▶ **Assignment**: Lift out all lines below that contain "ellipse".

▶ **Dataset entries**:
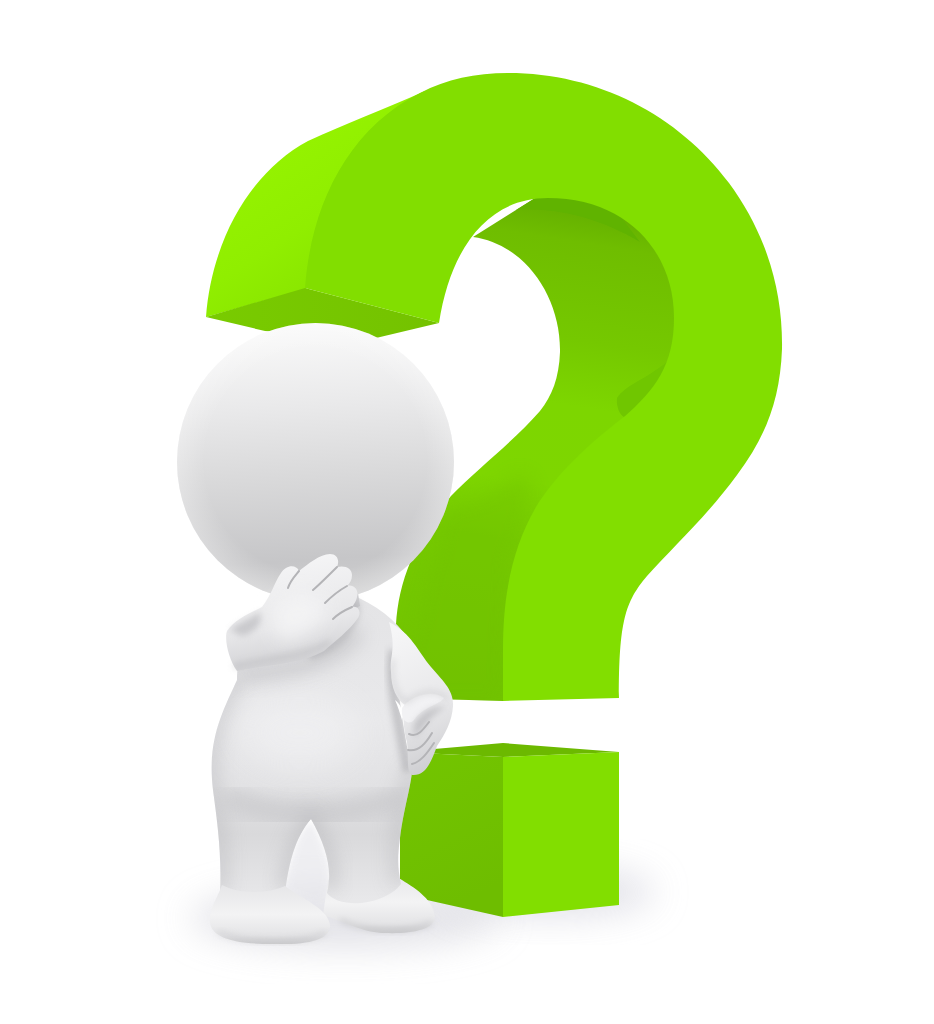
<!DOCTYPE html>
<html lang="en">
<head>
<meta charset="utf-8">
<title>Thinking figure with question mark</title>
<style>
:root {
  --paper: #ffffff;
  --green: #82de00;
  --green-bright: #96f400;
  --green-mid: #78cc00;
  --green-deep: #6cb900;
  --green-dark: #62ad00;
  --clay-light: #f6f6f7;
  --clay: #e6e6e8;
  --clay-mid: #d3d3d5;
  --clay-shade: #b4b4b7;
}
html, body { margin: 0; background: var(--paper); overflow: hidden; }
.artwork { display: block; width: 934px; height: 1024px; }
.face { fill: var(--green); }
.crease { fill: none; stroke: var(--clay-shade); stroke-linecap: round; }
</style>
</head>
<body>
<svg class="artwork" viewBox="0 0 934 1024" role="img" aria-label="A white figure with a hand at its chin stands in front of a large green question mark">
  <defs>
    <filter id="blur-wide" x="-30%" y="-60%" width="160%" height="220%"><feGaussianBlur stdDeviation="18"/></filter>
    <filter id="blur-mid" x="-50%" y="-50%" width="200%" height="200%"><feGaussianBlur stdDeviation="9"/></filter>
    <filter id="blur-soft" x="-50%" y="-50%" width="200%" height="200%"><feGaussianBlur stdDeviation="3"/></filter>

    <linearGradient id="hook-side" x1="0.2" y1="0.2" x2="0.7" y2="1">
      <stop offset="0" stop-color="var(--green-bright)"/>
      <stop offset="0.5" stop-color="#90ee00"/>
      <stop offset="1" stop-color="#85e000"/>
    </linearGradient>
    <linearGradient id="hook-end" x1="0" y1="0" x2="1" y2="0">
      <stop offset="0" stop-color="#79cb00"/>
      <stop offset="1" stop-color="#74c200"/>
    </linearGradient>
    <linearGradient id="inner-side" gradientUnits="userSpaceOnUse" x1="560" y1="198" x2="480" y2="700">
      <stop offset="0" stop-color="var(--green-dark)"/>
      <stop offset="0.08" stop-color="#6fbd00"/>
      <stop offset="0.27" stop-color="#75c800"/>
      <stop offset="0.4" stop-color="#7dd600"/>
      <stop offset="0.56" stop-color="#7ed600"/>
      <stop offset="0.68" stop-color="#76ca00"/>
      <stop offset="1" stop-color="#72c300"/>
    </linearGradient>
    <linearGradient id="dot-side" x1="0" y1="0" x2="0.3" y2="1">
      <stop offset="0" stop-color="#73c500"/>
      <stop offset="1" stop-color="#6ebd00"/>
    </linearGradient>

    <linearGradient id="head-tone" x1="0.47" y1="0" x2="0.53" y2="1">
      <stop offset="0" stop-color="#fafafa"/>
      <stop offset="0.3" stop-color="#e9e9ea"/>
      <stop offset="0.55" stop-color="#d9d9da"/>
      <stop offset="0.85" stop-color="#c6c6c8"/>
      <stop offset="1" stop-color="#cfcfd0"/>
    </linearGradient>
    <radialGradient id="head-rim">
      <stop offset="0.8" stop-color="#ffffff" stop-opacity="0"/>
      <stop offset="1" stop-color="#ffffff" stop-opacity="0.28"/>
    </radialGradient>
    <linearGradient id="body-tone" gradientUnits="userSpaceOnUse" x1="0" y1="600" x2="0" y2="900">
      <stop offset="0" stop-color="#e4e4e6"/>
      <stop offset="0.4" stop-color="#e9e9eb"/>
      <stop offset="0.62" stop-color="#e2e2e4"/>
      <stop offset="0.78" stop-color="#d9d9db"/>
      <stop offset="1" stop-color="#e8e8ea"/>
    </linearGradient>
    <linearGradient id="foot-tone" x1="0" y1="0" x2="0" y2="1">
      <stop offset="0" stop-color="#e6e6e8"/>
      <stop offset="0.5" stop-color="#f3f3f4"/>
      <stop offset="0.85" stop-color="#e4e4e6"/>
      <stop offset="1" stop-color="#cbcbcd"/>
    </linearGradient>
    <linearGradient id="arm-tone" x1="0.4" y1="0" x2="0.6" y2="1">
      <stop offset="0" stop-color="var(--clay-light)"/>
      <stop offset="0.6" stop-color="#e7e7e9"/>
      <stop offset="1" stop-color="#cdcdd0"/>
    </linearGradient>

    <path id="body-shape" d="M258 614 C290 590 335 594 359 598 C384 610 402 626 414 648 L398 676 C398 698 406 742 412 772 C410 790 404 808 400 838 C397 860 398 870 401 884 C385 905 340 910 327 893 C333 870 326 846 311 819 C295 838 289 862 285 893 C270 908 235 908 220 893 C222 855 217 820 213 790 C207 740 222 713 237 680 C238 655 240 633 258 614 Z"/>
    <clipPath id="body-clip"><use href="#body-shape"/></clipPath>
    <path id="inner-shape" d="M473 237 C525 244 561 297 560 352 C559 378 552 396 540 411 C515 440 478 468 451 496 C414 540 394 590 396 640 L400 698 L503 701 L545 540 L690 380 L680 220 L548 190 Z"/>
    <clipPath id="inner-clip"><use href="#inner-shape"/></clipPath>
  </defs>

  <g id="ground-shadow">
    <ellipse cx="345" cy="918" rx="155" ry="30" fill="#d9d9e0" opacity="0.75" filter="url(#blur-wide)"/>
    <ellipse cx="550" cy="892" rx="105" ry="24" fill="#d9d9e2" opacity="0.8" filter="url(#blur-wide)"/>
    <path d="M285 893 C288 862 298 830 311 822 C326 846 333 870 327 893 L320 905 Z" fill="#e5e5ea" opacity="0.6" filter="url(#blur-soft)"/>
  </g>

  <g id="question-mark">
    <g id="inner-wall">
      <use href="#inner-shape" fill="url(#inner-side)"/>
      <g clip-path="url(#inner-clip)">
        <path d="M492 214 C535 203 590 212 640 242 L600 190 H520 Z" fill="#60b300"/>
        <path d="M668 361 C645 380 625 385 617 398 C616 407 620 415 624 417 L680 390 Z" fill="#70c600"/>
        <path d="M446 510 C470 505 500 490 515 476 C540 470 535 500 510 560 L503 701 H396 Z" fill="#70c000" opacity="0.35" filter="url(#blur-mid)"/>
      </g>
    </g>
    <path id="hook-outer-side" fill="url(#hook-side)" d="M206 317 C212 238 252 171 308 141 C345 124 382 110 425 91 L400 160 L306 289 Z"/>
    <polygon id="hook-underside" fill="url(#hook-end)" points="206,317 305,288 439,323 376,338 265,331"/>
    <path id="hook-front" class="face" d="M305 288 C311 205 348 129 420 93 C447 79 475 73 508 73 C598 73 678 115 729 183 C765 232 783 288 782 349 C780 400 766 436 737 475 C707 516 673 547 647 576 C625 602 619 622 619 698 L503 701 V650 C503 590 514 545 536 507 C556 474 592 441 624 417 C655 390 674 365 674 318 C674 250 625 198 548 198 C489 198 451 246 439 323 Z"/>
    <g id="dot">
      <polygon points="400,752 503,743 619,752 503,757" fill="var(--green-deep)"/>
      <polygon points="400,752 503,757 503,917 400,894" fill="url(#dot-side)"/>
      <polygon class="face" points="503,757 619,752 619,905 503,917"/>
    </g>
  </g>

  <g id="figure">
    <g id="feet">
      <path fill="url(#foot-tone)" d="M328 880 C345 870 385 868 402 880 C418 890 433 900 435 917 C435 930 410 934 385 933 C365 933 350 924 323 915 Z"/>
      <path fill="none" stroke="#c4c4c7" stroke-width="3" filter="url(#blur-soft)" d="M340 920 C362 932 405 934 432 923"/>
    </g>
    <use href="#body-shape" fill="url(#body-tone)"/>
    <g id="body-shading" clip-path="url(#body-clip)">
      <path fill="none" stroke="#bcbcbf" stroke-width="16" opacity="0.55" filter="url(#blur-mid)" d="M237 675 C222 715 205 740 212 790 C218 820 222 855 219 893 M412 770 C402 800 396 840 400 885"/>
      <path fill="none" stroke="#b8b8bb" stroke-width="14" opacity="0.6" filter="url(#blur-mid)" d="M285 890 C289 862 296 836 311 818 C326 846 334 868 328 890"/>
      <path fill="none" stroke="#bfbfc2" stroke-width="22" opacity="0.55" filter="url(#blur-mid)" d="M225 796 C270 818 340 820 402 796"/>
      <ellipse cx="300" cy="733" rx="60" ry="36" fill="#f0f0f2" opacity="0.8" filter="url(#blur-wide)"/>
      <path fill="none" stroke="#a9a9ad" stroke-width="14" opacity="0.5" filter="url(#blur-mid)" d="M240 675 C290 672 340 660 358 630"/>
      <path fill="none" stroke="#b0b0b4" stroke-width="10" opacity="0.65" filter="url(#blur-soft)" d="M394 650 C388 675 398 720 408 772"/>
    </g>
    <path id="front-foot" fill="url(#foot-tone)" d="M222 885 C238 894 268 894 285 886 C300 898 328 908 330 925 C331 940 308 945 272 944 C235 944 211 938 210 922 C210 906 217 899 222 885 Z"/>
    <path fill="none" stroke="#c4c4c7" stroke-width="3" opacity="0.8" filter="url(#blur-soft)" d="M218 932 C245 944 300 944 326 933"/>

    <g id="arm-on-hip">
      <path fill="url(#arm-tone)" d="M389 622 C412 634 417 650 431 667 C442 680 454 690 453 706 C452 722 445 734 437 746 C430 766 424 776 412 775 C406 771 409 760 407 742 C404 732 402 715 405 705 C397 700 391 688 391 672 C389 656 397 650 389 622 Z"/>
      <path fill="#f2f2f4" d="M402 708 C412 694 434 690 444 698 C438 706 424 706 414 720 C409 726 400 721 402 708 Z"/>
      <path fill="#a9a9ad" opacity="0.55" filter="url(#blur-soft)" d="M414 724 C424 708 438 705 446 707 C430 714 422 730 414 738 Z"/>
      <path class="crease" stroke-width="2" d="M409 734 C417 738 423 730 429 722 M408 750 C419 752 426 743 432 733 M412 764 C421 762 428 752 434 743"/>
      <path class="crease" stroke-width="3" opacity="0.5" filter="url(#blur-soft)" d="M393 660 C390 680 396 697 407 702 C421 690 435 690 447 698"/>
      <path fill="#ffffff" d="M395 700 C400 704 403 708 402 720 C400 713 398 707 395 700 Z"/>
    </g>

    <g id="head">
      <path fill="#cfcfd2" d="M285 580 H356 L360 606 C340 618 300 618 280 606 Z"/>
      <ellipse cx="315.5" cy="462" rx="138.5" ry="139" fill="url(#head-tone)"/>
      <ellipse cx="315.5" cy="462" rx="138.5" ry="139" fill="url(#head-rim)"/>
    </g>

    <g id="thinking-arm">
      <path fill="#9f9fa3" opacity="0.4" filter="url(#blur-soft)" d="M352 600 C362 598 362 612 355 626 C345 645 330 655 310 660 L300 630 Z"/>
      <path fill="url(#arm-tone)" d="M262 607 C272 594 274 583 281 573 C286 565 296 564 299 571 C308 564 320 554 330 554 C337 554 340 560 337 567 C345 565 352 568 352 575 C352 580 350 583 347 586 C354 584 359 590 357 597 C356 602 354 604 352 607 C358 605 362 612 358 618 C350 630 334 642 324 651 C302 664 268 664 237 671 C229 660 224 640 227 631 C235 619 250 613 262 607 Z"/>
      <path fill="#b5b5b9" opacity="0.6" filter="url(#blur-soft)" d="M230 630 C240 622 252 618 260 612 C264 622 256 632 242 636 Z"/>
      <path fill="#f5f5f6" opacity="0.8" filter="url(#blur-mid)" d="M270 612 C285 590 305 590 325 600 C330 620 310 636 280 642 Z"/>
      <path class="crease" stroke-width="2" d="M337 567 C329 575 320 584 313 590 M347 586 C338 591 331 597 325 603 M352 607 C345 610 338 614 333 619 M299 571 C294 577 290 581 288 588"/>
      <path class="crease" stroke-width="6" opacity="0.4" filter="url(#blur-soft)" d="M236 666 C270 658 305 656 328 643"/>
    </g>
  </g>
</svg>
</body>
</html>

▶ **Task output**:
    <ellipse cx="345" cy="918" rx="155" ry="30" fill="#d9d9e0" opacity="0.75" filter="url(#blur-wide)"/>
    <ellipse cx="550" cy="892" rx="105" ry="24" fill="#d9d9e2" opacity="0.8" filter="url(#blur-wide)"/>
      <ellipse cx="300" cy="733" rx="60" ry="36" fill="#f0f0f2" opacity="0.8" filter="url(#blur-wide)"/>
      <ellipse cx="315.5" cy="462" rx="138.5" ry="139" fill="url(#head-tone)"/>
      <ellipse cx="315.5" cy="462" rx="138.5" ry="139" fill="url(#head-rim)"/>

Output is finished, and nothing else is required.